# What the exercise asks
Of the entries below, return exactly those lines that fall between the one containing "332C580 328 593" and the one containing "332C283 225 333", the two end lines included.

# Material supplied

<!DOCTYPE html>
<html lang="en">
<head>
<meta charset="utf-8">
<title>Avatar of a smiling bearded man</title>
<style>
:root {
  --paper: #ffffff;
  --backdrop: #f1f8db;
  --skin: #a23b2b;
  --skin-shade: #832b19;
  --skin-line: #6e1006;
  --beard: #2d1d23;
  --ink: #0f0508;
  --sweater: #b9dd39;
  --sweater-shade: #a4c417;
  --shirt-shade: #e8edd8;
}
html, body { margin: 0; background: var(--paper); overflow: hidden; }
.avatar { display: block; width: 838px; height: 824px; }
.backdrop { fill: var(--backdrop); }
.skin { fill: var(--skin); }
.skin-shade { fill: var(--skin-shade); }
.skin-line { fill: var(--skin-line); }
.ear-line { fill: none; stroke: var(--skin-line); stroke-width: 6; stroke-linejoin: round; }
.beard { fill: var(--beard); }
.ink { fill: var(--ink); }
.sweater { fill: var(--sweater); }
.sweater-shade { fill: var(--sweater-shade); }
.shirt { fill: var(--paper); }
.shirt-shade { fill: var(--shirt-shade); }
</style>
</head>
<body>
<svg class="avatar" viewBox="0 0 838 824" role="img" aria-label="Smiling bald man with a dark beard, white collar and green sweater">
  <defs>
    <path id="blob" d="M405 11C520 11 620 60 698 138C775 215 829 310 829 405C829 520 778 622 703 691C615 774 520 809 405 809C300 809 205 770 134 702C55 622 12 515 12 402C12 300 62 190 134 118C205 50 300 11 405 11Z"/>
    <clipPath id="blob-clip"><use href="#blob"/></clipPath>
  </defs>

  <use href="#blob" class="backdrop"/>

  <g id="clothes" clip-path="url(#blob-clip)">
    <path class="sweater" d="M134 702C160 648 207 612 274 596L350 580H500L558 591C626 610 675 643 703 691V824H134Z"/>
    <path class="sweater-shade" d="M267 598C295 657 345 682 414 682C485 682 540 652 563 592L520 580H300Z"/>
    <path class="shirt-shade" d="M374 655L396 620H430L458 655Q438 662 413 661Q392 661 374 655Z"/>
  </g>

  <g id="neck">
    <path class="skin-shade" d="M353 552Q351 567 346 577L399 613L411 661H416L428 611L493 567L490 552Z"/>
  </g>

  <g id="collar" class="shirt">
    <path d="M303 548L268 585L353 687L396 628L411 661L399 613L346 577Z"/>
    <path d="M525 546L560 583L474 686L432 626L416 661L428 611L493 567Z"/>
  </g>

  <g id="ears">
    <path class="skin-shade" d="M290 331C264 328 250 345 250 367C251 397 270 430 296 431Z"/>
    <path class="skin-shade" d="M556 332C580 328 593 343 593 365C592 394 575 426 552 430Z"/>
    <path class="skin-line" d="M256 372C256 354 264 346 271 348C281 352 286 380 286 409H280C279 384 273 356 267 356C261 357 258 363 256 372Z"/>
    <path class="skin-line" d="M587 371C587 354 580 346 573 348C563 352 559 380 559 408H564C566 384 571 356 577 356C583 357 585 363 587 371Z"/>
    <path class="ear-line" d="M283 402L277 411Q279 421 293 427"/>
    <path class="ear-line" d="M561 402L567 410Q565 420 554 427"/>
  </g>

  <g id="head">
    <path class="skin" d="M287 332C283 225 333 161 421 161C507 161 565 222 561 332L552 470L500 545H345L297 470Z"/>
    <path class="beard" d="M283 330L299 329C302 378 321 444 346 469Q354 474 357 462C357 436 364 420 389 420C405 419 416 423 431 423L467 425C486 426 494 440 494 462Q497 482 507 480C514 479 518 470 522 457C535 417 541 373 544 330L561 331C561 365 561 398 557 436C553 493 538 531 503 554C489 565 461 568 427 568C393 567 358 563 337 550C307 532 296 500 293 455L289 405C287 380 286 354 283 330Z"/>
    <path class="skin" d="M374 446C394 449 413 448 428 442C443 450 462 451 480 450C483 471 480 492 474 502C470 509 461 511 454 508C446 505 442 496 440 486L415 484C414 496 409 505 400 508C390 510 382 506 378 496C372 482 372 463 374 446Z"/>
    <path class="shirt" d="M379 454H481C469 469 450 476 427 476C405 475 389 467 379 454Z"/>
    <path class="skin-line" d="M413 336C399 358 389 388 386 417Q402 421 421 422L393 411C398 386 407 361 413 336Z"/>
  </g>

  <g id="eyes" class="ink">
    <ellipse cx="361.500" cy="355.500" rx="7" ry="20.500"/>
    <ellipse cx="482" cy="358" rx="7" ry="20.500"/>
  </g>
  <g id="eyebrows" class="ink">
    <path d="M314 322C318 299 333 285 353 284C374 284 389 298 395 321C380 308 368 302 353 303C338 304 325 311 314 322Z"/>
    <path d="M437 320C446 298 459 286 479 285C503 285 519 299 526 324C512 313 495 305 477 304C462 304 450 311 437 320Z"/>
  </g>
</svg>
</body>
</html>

# Exercise solution
    <path class="skin-shade" d="M556 332C580 328 593 343 593 365C592 394 575 426 552 430Z"/>
    <path class="skin-line" d="M256 372C256 354 264 346 271 348C281 352 286 380 286 409H280C279 384 273 356 267 356C261 357 258 363 256 372Z"/>
    <path class="skin-line" d="M587 371C587 354 580 346 573 348C563 352 559 380 559 408H564C566 384 571 356 577 356C583 357 585 363 587 371Z"/>
    <path class="ear-line" d="M283 402L277 411Q279 421 293 427"/>
    <path class="ear-line" d="M561 402L567 410Q565 420 554 427"/>
  </g>

  <g id="head">
    <path class="skin" d="M287 332C283 225 333 161 421 161C507 161 565 222 561 332L552 470L500 545H345L297 470Z"/>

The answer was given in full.